Tax revenue in the final quarter of the year might be up on its 2010 performance but it is clear that the Department of Finance was expecting a much greater bounce. Over the last three months of the year tax revenue went from being €160 million ahead of target to €873 million behind target. If we omit the measures introduced in the Jobs Initiative that did not exist when these targets were set it is likely that tax revenue is around €1,200 million or 3.5% below target.
In each the last three months of the year tax revenue was more than €330 million behind the DoF forecast. It was hoped that there would be a rise of €1,383 million to €10,962 million of tax receipts in the final quarter.

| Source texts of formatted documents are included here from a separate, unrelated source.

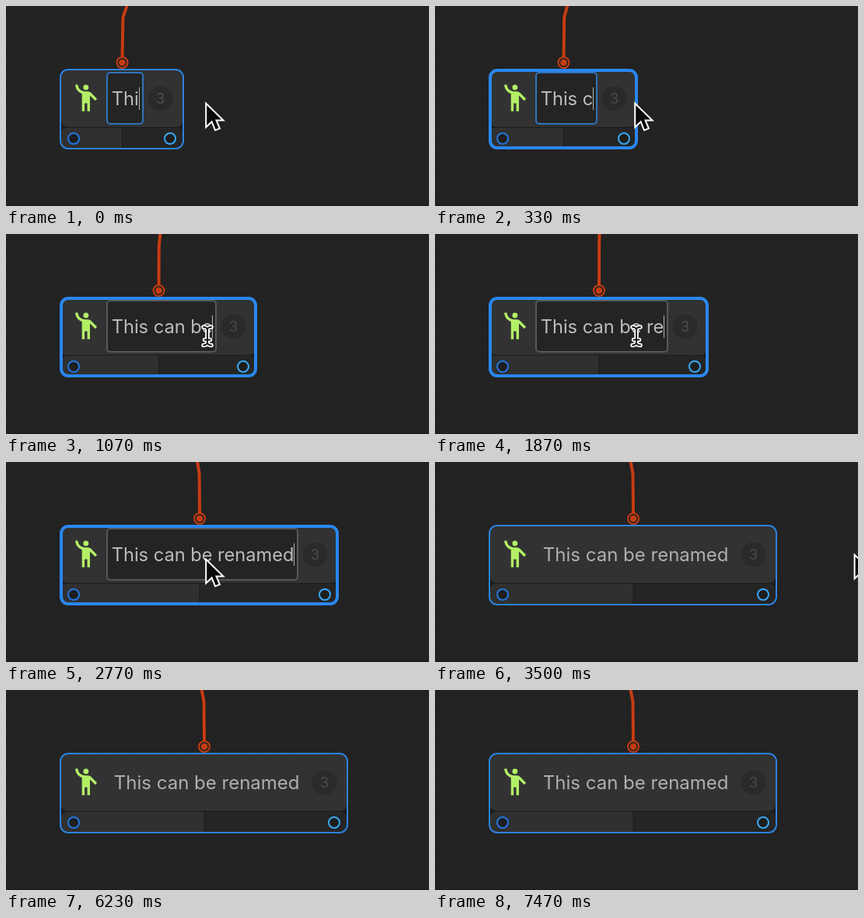
Recreate the animation shown at these times as an HTML page with a canvas. Size 544x258 px, loop 7530 ms.

```html
<!DOCTYPE html>
<html>
<head>
<meta charset="utf-8">
<style>
html, body { margin: 0; width: 544px; height: 258px; overflow: hidden; background: #222; }
canvas { display: block; }
</style>
</head>
<body>
<canvas id="stage" width="544" height="258"></canvas>
<script>
const c = document.getElementById('stage').getContext('2d');
const LOOP = 7530, COMMIT = 3000, LEFT = 69, TOP = 81, BOTTOM = 185;
const TITLE = 'This can be renamed';
// Times at which each letter after "Thi" is typed
const KEYS = [100, 220, 310, 400, 480, 570, 830, 950, 1080, 1220, 1340, 1900, 2010, 2120, 2220, 2340];
const PERSON = new Path2D('M10 4a2 2 0 1 0 4 0a2 2 0 1 0-4 0z' +
  'M15.89 8.11C15.5 7.72 14.83 7 13.53 7h-2.54C8.24 6.99 6 4.75 6 2H4c0 3.16 2.11 5.84 5 6.71' +
  'V22h2v-6h2v6h2V10.05L18.95 14l1.41-1.41z');
const ARROW = new Path2D('M1.2 3V29L8 22.6L12.6 34L16.6 32.4L12 21.4H20z');
const BEAM = new Path2D('M-5 -11.5Q-1 -11.5 0 -8.5Q1 -11.5 5 -11.5M0 -9V9' +
  'M-5 12Q-1 12 0 9Q1 12 5 12M-3.5 5H3.5');

function box(x, y, w, h, r, fill, stroke, line) {
  c.beginPath();
  c.roundRect(x, y, w, h, r);
  if (fill) { c.fillStyle = fill; c.fill(); }
  if (stroke) { c.strokeStyle = stroke; c.lineWidth = line; c.stroke(); }
}

function circle(x, y, r, fill, stroke) {
  box(x - r, y - r, 2 * r, 2 * r, r, fill, stroke, 2);
}

function text(str, x, y, size, color, align = 'left') {
  c.font = `${size}px Inter, sans-serif`;
  c.fillStyle = color;
  c.textAlign = align;
  c.fillText(str, x, y);
}

function background() {
  c.fillStyle = '#222';
  c.fillRect(0, 0, 544, 258);
  c.fillStyle = '#252525';
  for (let p = 18; p < 544; p += 18.75) {
    c.fillRect(Math.round(p), 0, 1, 258);
    c.fillRect(0, Math.round(p) - 4, 544, 1);
  }
  c.fillStyle = '#1c1a1b';
  c.fillRect(0, 257, 544, 1);
}

function wire(x) {
  const lean = (217 - x) * 0.085;
  c.beginPath();
  c.moveTo(x + lean * 1.1, -1);
  c.lineTo(x + lean * 0.15, 15);
  c.lineTo(x, 67);
  c.strokeStyle = '#c63c12';
  c.lineWidth = 4;
  c.lineJoin = 'round';
  c.stroke();
  circle(x, 73, 7, '#222', '#c63c12');
  circle(x, 73, 4.3, '#c63c12');
}

function node(right, hover) {
  const mid = (LEFT + right) / 2, w = right - LEFT, line = hover ? 4 : 2;
  c.save();
  c.beginPath();
  c.roundRect(LEFT, TOP, w, BOTTOM - TOP, 11);
  c.clip();
  c.fillStyle = '#1b1b1b';
  c.fillRect(LEFT, TOP, w, BOTTOM - TOP);
  box(LEFT + 2, TOP + 2, w - 4, 73, [9, 9, 8, 8], '#323232');
  box(LEFT + 2, 157, mid - LEFT - 2, 27, [7, 0, 0, 9], '#303030');
  box(mid + 1, 157, right - mid - 3, 27, [0, 7, 9, 0], '#252525');
  c.restore();
  box(LEFT + line / 2, TOP + line / 2, w - line, BOTTOM - TOP - line, 11 - line / 2,
    null, hover ? '#2a87ee' : '#2d83df', line);
  circle(87, 171, 7, '#1e1e1e', '#2076e3');
  circle(right - 18, 171, 7, '#1e1e1e', '#38a8f6');
  circle(right - 30.5, 119.5, 16, '#2a2a2a');
  text('3', right - 30.5, 126, 18, '#4c4c4c', 'center');
  c.save();
  c.translate(82.3, 98.2);
  c.scale(1.71, 1.71);
  c.fillStyle = '#b3ef66';
  c.fill(PERSON);
  c.restore();
}

function pointer(x, y, beam) {
  c.save();
  c.translate(x, y);
  c.lineJoin = c.lineCap = 'round';
  c.strokeStyle = '#fff';
  if (beam) {
    c.translate(2, 6.5);
    c.lineWidth = 5.5;
    c.stroke(BEAM);
    c.strokeStyle = '#111';
    c.lineWidth = 1.8;
    c.stroke(BEAM);
  } else {
    c.lineJoin = 'miter';
    c.lineWidth = 4;
    c.stroke(ARROW);
    c.fillStyle = '#0a0a0a';
    c.fill(ARROW);
  }
  c.restore();
}

function draw(t) {
  const editing = t < COMMIT;
  const typed = TITLE.slice(0, 3 + KEYS.filter(k => k <= t).length);
  c.font = '23.6px Inter, sans-serif';
  const caret = Math.round(135.7 + c.measureText(typed).width);
  const right = editing ? caret + 58 : 440;
  const fieldRight = right - 52;

  const u = Math.min(1, Math.max(0, (t - 3080) / 520));
  const glide = u * u * (3 - 2 * u);
  const px = 257 + 312 * glide, py = 125 - 6.5 * glide;

  background();
  wire((LEFT + right) / 2 + 0.5);
  node(right, px < right);
  if (editing) {
    box(130, 86, fieldRight - 131, 66, 4, '#242424', fieldRight > 259 ? '#585858' : '#2e74bd', 2);
    text(typed, 135.7, 128, 23.6, '#bdbdbd');
    c.fillStyle = '#b4b4b4';
    c.fillRect(caret, 105, 1, 29);
  } else {
    text(TITLE, 138.8, 128, 24, '#b0b0b0');
  }
  if (u < 1) pointer(px, py, t >= 950 && t < 2500);
}

function frame() {
  draw(performance.now() % LOOP);
  requestAnimationFrame(frame);
}
frame();
</script>
</body>
</html>
```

It is not clear why the DoF expected a 15% rise in tax revenue in the final quarter of the year but receipts were actually €9,929 million, almost 10% below target.
For the year as a whole three of the four main tax heads are significantly below their target and the overshoot in Excise Duty is a relatively inconsequential €3 million.
The tax to strongly outperform the target for it set last January is Stamp Duty and this is only because €457 million was collected from a 0.6% private sector pension levy that was only introduced in May. On that basis of what was to be collected at the time the forecast was made Stamp Duty is also below target.
If we look at the last quarter of the year when it all went wrong.
There is some cover for the almost 25% underperformance of Corporation Tax, but even if the €261 million of delayed receipts are added in Corporation Tax receipts would still be 10.8% behind the target for the quarter. The largest taxes for the quarter were forecast to be Income Tax and VAT and these were both almost 10% below target.
To be fair the performance in December was slightly better.
Although there is plenty of red in the table most of the shortfall is due to the Corporation Tax issue. There is no such explanation for the large undershooting of tax receipts in October and November that is reflected in the quarterly table above.
For 2012 the Department are forecasting a 5.3% increase in tax revenue.
This is largely based on a €1.2 billion increase in Income Tax receipts during the year. Budget 2012 contained no Income Tax measures so this €1.2 billion increase will have to be the result of the carryover from the measures introduced in the 2011 Budget (estimated at €600 million) and a general upturn in Income Tax receipts (accounting for the remaining €600 million). I can’t say that I can see that coming down the track.Tweet